Names and social security numbers you've used; parental and family information (including ages and addresses); marital/significant other information; employment information (including supervisors, addresses, and phone numbers); military information; juvenile and adult criminal history (including arrests and probationary/parole periods); education history and goals; substance abuse and mental health concerns; current or future residence location; your personal contact information.
No. Please do not bring children to the presentence interview.
Probation is a court-ordered period of supervision in the community, generally as an alternative to incarceration (prison). Parole is a period of supervised release in the community following a prison term.
Probation services offer an array of benefits to the individual sentenced, the community, and the criminal justice system. By remaining in the community, the individual has access to their support network and employment, which allows them to contribute productively to their community. Probation also attempts to help address the underlying issues of crime, such as alcohol/drug use, mental health concerns, homelessness, and unemployment.
During your initial visit, you will meet with a Probation Officer who will provide you with contact information. If you need assistance reaching your probation officer, please get in touch with us, and we will provide you with the proper contact information.
We will need copies of your personal identification (such as an ID or Driver's License, birth certificate, passport, or visa); employment verification (pay stub); residence verification (utility bill or lease agreement); medication information; and documents related to any treatment or community restitution that you are involved in.
Individuals sentenced to probation are subject to approved uniform conditions of probation and may also be required to adhere to additional conditions related specifically to their conviction offense. Standard conditions commonly include community service, fines, counseling, no drug or alcohol use, no weapons, and restitution.
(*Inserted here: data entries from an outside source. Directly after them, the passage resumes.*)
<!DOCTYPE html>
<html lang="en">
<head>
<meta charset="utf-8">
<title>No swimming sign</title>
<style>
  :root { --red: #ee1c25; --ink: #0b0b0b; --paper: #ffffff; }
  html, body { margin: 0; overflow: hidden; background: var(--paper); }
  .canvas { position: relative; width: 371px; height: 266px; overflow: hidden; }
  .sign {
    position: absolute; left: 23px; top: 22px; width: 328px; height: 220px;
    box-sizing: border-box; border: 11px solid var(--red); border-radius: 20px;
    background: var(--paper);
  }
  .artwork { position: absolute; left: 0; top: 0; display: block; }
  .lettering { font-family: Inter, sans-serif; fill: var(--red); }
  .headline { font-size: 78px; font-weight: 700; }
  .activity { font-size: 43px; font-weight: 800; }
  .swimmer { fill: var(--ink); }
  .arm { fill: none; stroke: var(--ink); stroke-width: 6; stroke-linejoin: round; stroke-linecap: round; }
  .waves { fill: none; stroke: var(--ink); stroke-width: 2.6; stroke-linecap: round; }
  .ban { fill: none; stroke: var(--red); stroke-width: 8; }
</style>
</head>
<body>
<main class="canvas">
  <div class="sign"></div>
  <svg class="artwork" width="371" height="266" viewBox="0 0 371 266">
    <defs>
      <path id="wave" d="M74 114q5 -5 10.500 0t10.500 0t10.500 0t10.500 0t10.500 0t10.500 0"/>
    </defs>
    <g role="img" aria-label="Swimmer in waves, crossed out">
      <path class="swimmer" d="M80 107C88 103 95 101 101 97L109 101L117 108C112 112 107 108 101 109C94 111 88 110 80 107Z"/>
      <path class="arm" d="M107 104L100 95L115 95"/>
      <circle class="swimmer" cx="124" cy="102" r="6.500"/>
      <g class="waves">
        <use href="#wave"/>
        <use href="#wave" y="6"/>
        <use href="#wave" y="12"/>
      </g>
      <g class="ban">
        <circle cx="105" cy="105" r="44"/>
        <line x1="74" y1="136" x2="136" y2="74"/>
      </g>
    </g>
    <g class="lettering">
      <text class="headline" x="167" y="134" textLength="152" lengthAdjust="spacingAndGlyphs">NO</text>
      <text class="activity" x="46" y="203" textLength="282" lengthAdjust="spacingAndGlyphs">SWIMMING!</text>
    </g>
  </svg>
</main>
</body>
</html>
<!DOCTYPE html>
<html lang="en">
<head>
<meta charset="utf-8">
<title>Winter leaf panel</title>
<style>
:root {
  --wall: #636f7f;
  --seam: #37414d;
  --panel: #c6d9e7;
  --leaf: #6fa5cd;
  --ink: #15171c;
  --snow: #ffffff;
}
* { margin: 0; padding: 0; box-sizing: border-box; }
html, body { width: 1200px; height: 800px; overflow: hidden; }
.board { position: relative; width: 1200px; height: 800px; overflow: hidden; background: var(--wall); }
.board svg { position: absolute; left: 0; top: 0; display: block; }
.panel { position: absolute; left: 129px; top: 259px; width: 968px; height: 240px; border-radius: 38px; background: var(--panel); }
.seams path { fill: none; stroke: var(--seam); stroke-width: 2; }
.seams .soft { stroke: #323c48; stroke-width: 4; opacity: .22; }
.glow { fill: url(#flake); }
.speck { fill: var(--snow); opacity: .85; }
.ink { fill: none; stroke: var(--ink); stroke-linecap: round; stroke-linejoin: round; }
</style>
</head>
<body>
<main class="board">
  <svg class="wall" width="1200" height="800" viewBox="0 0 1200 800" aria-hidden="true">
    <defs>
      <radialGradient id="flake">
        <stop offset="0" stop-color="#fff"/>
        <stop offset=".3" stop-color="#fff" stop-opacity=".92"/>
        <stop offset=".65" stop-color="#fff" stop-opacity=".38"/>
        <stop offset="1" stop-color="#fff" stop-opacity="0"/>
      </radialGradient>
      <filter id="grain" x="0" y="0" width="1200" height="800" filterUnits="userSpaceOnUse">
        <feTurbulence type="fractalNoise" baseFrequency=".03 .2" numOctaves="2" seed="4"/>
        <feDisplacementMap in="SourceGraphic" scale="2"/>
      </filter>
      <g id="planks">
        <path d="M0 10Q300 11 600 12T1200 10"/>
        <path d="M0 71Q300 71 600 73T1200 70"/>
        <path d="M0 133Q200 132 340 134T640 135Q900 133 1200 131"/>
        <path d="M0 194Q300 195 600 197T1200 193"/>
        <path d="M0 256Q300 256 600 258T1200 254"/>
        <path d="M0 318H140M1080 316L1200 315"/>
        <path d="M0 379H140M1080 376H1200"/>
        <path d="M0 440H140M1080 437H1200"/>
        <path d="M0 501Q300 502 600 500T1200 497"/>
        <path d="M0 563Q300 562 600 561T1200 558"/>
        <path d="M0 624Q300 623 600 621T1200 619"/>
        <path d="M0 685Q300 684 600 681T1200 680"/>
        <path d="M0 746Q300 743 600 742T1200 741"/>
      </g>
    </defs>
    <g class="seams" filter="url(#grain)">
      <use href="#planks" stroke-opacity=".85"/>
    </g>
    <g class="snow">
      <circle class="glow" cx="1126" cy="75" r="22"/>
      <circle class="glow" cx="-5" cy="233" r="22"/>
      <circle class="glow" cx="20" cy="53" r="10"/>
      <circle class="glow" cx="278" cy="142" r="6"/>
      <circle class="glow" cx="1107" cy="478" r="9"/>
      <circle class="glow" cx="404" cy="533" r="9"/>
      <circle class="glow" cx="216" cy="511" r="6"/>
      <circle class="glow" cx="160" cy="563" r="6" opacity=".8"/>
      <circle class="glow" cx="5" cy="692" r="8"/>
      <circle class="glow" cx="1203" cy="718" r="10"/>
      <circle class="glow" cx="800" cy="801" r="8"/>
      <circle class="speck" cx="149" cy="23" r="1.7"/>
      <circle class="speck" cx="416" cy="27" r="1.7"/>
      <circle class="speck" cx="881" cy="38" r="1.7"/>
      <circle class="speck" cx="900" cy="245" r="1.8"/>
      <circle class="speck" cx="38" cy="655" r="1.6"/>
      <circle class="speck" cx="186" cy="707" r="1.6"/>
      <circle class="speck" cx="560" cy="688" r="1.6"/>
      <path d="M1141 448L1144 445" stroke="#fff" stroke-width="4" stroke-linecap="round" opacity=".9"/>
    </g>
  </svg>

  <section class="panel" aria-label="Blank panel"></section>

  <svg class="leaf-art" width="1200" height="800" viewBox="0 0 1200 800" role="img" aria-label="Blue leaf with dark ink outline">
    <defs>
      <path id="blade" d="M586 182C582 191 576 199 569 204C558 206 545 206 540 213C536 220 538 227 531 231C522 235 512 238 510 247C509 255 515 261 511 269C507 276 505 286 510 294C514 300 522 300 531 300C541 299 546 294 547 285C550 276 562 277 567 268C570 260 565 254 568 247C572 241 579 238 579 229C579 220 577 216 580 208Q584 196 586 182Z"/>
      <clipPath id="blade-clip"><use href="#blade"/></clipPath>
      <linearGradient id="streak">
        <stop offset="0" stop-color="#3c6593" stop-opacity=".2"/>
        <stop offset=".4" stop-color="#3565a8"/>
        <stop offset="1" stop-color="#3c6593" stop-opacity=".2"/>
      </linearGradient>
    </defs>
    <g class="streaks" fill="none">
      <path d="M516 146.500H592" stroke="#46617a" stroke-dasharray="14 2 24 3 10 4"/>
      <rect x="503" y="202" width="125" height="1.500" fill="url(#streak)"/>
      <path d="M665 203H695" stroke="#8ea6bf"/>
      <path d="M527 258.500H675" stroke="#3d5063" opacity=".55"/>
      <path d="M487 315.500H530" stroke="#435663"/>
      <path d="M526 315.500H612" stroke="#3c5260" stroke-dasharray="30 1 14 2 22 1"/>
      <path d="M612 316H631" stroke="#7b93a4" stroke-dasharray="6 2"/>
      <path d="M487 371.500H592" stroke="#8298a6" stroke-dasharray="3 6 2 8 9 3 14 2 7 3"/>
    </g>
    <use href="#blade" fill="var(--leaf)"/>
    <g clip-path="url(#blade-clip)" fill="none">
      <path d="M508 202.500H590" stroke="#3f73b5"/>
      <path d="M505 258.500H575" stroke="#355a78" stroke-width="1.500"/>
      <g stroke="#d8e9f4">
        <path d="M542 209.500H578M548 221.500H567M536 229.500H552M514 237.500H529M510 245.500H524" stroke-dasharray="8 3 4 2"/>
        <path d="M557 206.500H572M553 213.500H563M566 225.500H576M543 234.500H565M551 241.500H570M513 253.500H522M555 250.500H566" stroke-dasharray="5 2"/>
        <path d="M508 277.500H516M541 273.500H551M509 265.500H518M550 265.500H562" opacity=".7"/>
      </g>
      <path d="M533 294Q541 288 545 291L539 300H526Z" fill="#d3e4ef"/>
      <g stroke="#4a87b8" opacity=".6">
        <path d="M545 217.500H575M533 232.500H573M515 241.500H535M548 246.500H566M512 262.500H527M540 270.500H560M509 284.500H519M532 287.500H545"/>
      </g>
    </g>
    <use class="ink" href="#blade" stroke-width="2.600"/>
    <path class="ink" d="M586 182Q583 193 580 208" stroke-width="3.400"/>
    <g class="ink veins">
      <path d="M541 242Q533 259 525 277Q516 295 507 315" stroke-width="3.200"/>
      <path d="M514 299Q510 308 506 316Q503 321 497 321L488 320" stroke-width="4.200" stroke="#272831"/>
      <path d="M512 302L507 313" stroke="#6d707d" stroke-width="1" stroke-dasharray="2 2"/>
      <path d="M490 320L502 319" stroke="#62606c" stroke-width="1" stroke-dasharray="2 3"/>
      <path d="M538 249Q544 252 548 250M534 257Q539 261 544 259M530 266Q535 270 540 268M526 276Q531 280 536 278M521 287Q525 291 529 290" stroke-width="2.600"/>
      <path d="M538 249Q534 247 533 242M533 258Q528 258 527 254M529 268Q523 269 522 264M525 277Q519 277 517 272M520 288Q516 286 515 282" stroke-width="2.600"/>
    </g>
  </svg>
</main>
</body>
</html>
An undesignated felony is considered a felony until the successful completion of probation. If you complete the court requirements and achieve your goals while on probation, the Court may designate the offense as a misdemeanor.
A conviction for a felony suspends many civil rights. After completion of probation, you can file with the court to have those rights restored. A packet with the instructions and forms are available through the Pinal County Clerk of the Superior Court.
Probation Supervision is a sentencing option for the Court instead of or in addition to jail or prison. The Court determines the conditions of the probation term, and Adult Probation ensures individuals have the necessary resources to comply with the conditions.